While syscall::process has shrunk by approximately 1500 lines, scheme::proc has gotten more powerful interfaces, including the ability to switch processes’ address spaces (used by fork and execve), switching file tables (used by fork), transferring grants between address spaces (used by fork), and setting uid/gid if you’re root (used by escalated). The page table handling code has also been partially refactored so that threads now share the entire address space, and not simply what was previously the grant area. Some syscalls may also be replaced by the proc: scheme, for example chdir and getcwd.


Just because there is no longer io_uring in the title does not mean it has been abandoned! However, last summer, optimization of the nvmed driver using io_uring turned out to be harder than expected, pointing out that there is room for many other optimizations in the kernel, and perhaps that userspace-to-userspace as I mentioned in the io_uring RFC might be preferable for such situations, more than a syscall-multiplexing kernel would be (it could also have something to do with how it was benchmarked). And, user threads for any given process have temporarily been placed all on the same hardware thread. Meanwhile, I have also during the year been working a bit on a runqueue-based O(1) scheduler (O(n) with respect to the number of timers though).

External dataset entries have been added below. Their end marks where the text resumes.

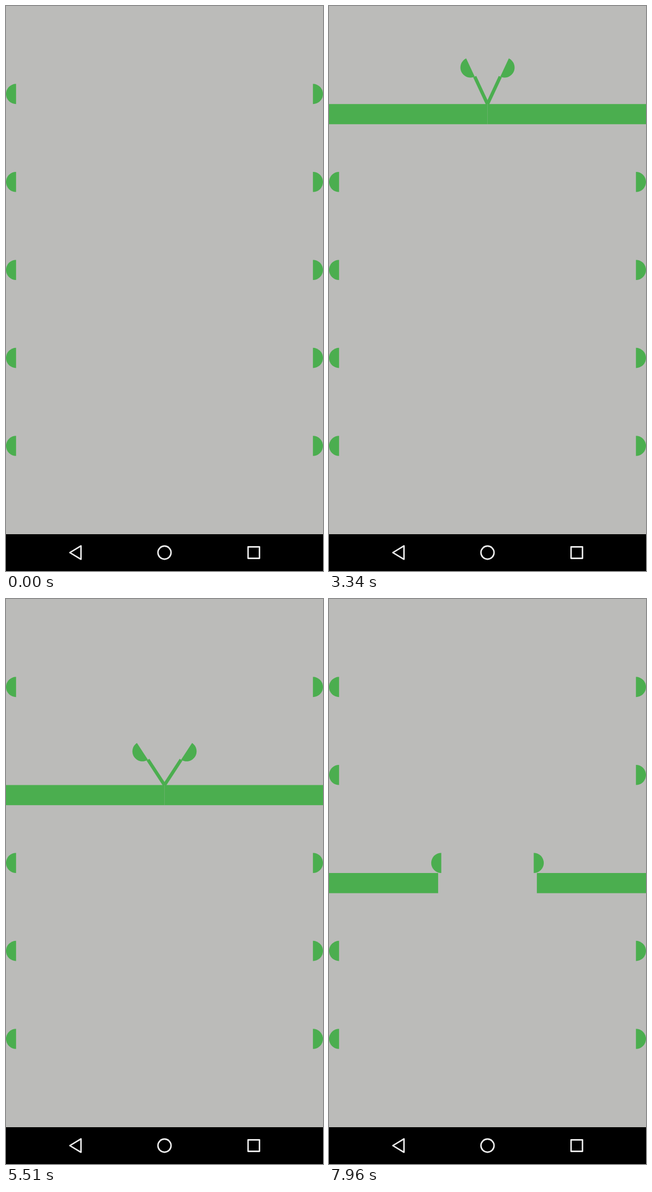
Write an HTML page with a canvas that moves like this. It is 561 px wide and 998 px high and loops after 8 s.

```html
<!DOCTYPE html>
<html>
<head>
<meta charset="utf-8">
<style>
html, body { margin: 0; width: 561px; height: 998px; overflow: hidden; background: #bbbbb9; }
canvas { display: block; }
</style>
</head>
<body>
<canvas id="stage" width="561" height="998"></canvas>
<script>
const ctx = document.getElementById('stage').getContext('2d');
const W = 561, H = 998, MID = W / 2, R = 17.8, STEM = 3 * R, GAP = 155.4, LOOP = 8000;

// Per row: start of slide in, rise, open, close, sink, slide out, and the end.
const rows = [
  [1475, 1754, 2165, 2865, 3525, 3875, 4225],
  [4640, 4990, 5377, 6077, 6787, 7130, 7420],
  [7720, 8070, 8420, 9120, 9820, 10170, 10520],
  null,
  null
];

function bounce(t) {
  const x = 1.1226 * t;
  if (x < 0.3535) return 8 * x * x;
  if (x < 0.7408) return 8 * (x - 0.54719) ** 2 + 0.7;
  if (x < 0.9644) return 8 * (x - 0.8526) ** 2 + 0.9;
  return 8 * (x - 1.0435) ** 2 + 0.95;
}

function pose(keys, t) {
  if (!keys) return { slide: 0, rise: 0, angle: 0 };
  const part = i => Math.min(1, Math.max(0, (t - keys[i]) / (keys[i + 1] - keys[i])));
  return {
    slide: part(0) - part(5),
    rise: STEM * (part(1) - part(4)),
    angle: Math.PI / 2 * (part(3) > 0 ? 1 - part(3) : bounce(part(2)))
  };
}

function drawSide(y, { slide, rise, angle }) {
  ctx.fillRect(0, y + R, MID * slide, 2 * R);
  ctx.save();
  ctx.translate(R + (MID - R) * slide, y + R);
  ctx.rotate(-angle);
  ctx.beginPath();
  ctx.arc(0, -R - rise, R, Math.PI / 2, Math.PI * 1.5);
  ctx.fill();
  if (rise > 0) ctx.fillRect(-3, -rise, 6, rise);
  ctx.restore();
}

function drawNav() {
  ctx.fillStyle = '#000';
  ctx.fillRect(0, 933, W, H - 933);
  ctx.strokeStyle = '#eee';
  ctx.lineWidth = 2.6;
  ctx.lineJoin = 'round';
  ctx.beginPath();
  ctx.moveTo(113, 965.5);
  ctx.lineTo(132.7, 953.7);
  ctx.lineTo(132.7, 977.3);
  ctx.closePath();
  ctx.moveTo(MID + 11.6, 965.5);
  ctx.arc(MID, 965.5, 11.6, 0, 2 * Math.PI);
  ctx.rect(428.4, 955.4, 20.2, 20.2);
  ctx.stroke();
}

function draw(now) {
  const t = now % LOOP;
  ctx.fillStyle = '#bbbbb9';
  ctx.fillRect(0, 0, W, H);
  ctx.fillStyle = '#4bae4f';
  rows.forEach((keys, i) => {
    const y = GAP * (i + 1), p = pose(keys, t);
    drawSide(y, p);
    ctx.save();
    ctx.translate(W, 0);
    ctx.scale(-1, 1);
    drawSide(y, p);
    ctx.restore();
  });
  drawNav();
}

function tick() {
  draw(performance.now());
  requestAnimationFrame(tick);
}
tick();
</script>
</body>
</html>
```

That said, with the introduction of file descriptor forwarding, and the possibilities for sandboxing that follows, the current syscall interface may soon be reworked. For example, openat may allow opening new files from existing files even for processes in the null namespace, and there is an existing limitation that syscalls handled by schemes can only use up to 4 arguments. For that, the kernel-to-userspace io_urings, also mentioned before, can replace the current packet-based API with a ring-buffer interface (probably the same as is already implemented in io_uring) that would offer lower latency. In that case, a potential syscall-multiplexing (as I halfway implemented it last summer) kernel would also reduce complexity from 2x2 (syscalls initiated either from io_uring or blocking, and handled either by packets or io_uring) to 2x1 (client is blocking/io_uring, scheme only uses io_uring for handling requests).

The most exciting thing the new AddrSpace refactor will simplify, is implementing on-demand paging. First, page tables are now always locked upon access, and, all userspace virtual memory allocations now occur via Grant. In the best-case scenario, and if I don’t prioritize drivers/io_uring/scheduler instead, I’ll be able to implement on-demand paging before the end of this summer.

And of course, while both the userspace replacements of fexec and clone, as I implemented them now, are capable of making the OS boot all the way to desktop (and even implements setuid/setgid securely (in theory)), there are some things which still need to be finished. PTRACE_EVENT_CLONE is no longer generated (but could be, since creating a process via proc:new still (currently) copies e.g. uid from the caller (due to the lack of an interface to set uid for other processes unless you’re root). vfork is no longer supported either (in clone and exec, but remains in exit), but could be implemented in userspace as well and requires no complex kernel interface. And, there is memory corruption (only) in orblogin and background, but (1) it may be unrelated given that the new Grant “allocator” now reuses addresses more often than before, which debugging suggests has something to do with it, and (2) it was not present before userspace clone, which should make it easier to debug.

The kernel initfs implementation, which very recently was rewritten to use a proper filesystem format (as opposed to a source-level hack that required recompilation every time initfs had to be changed), can also be moved to userspace, if the kernel loads the raw initfs slice rather than loading initfs:bin/bootstrap.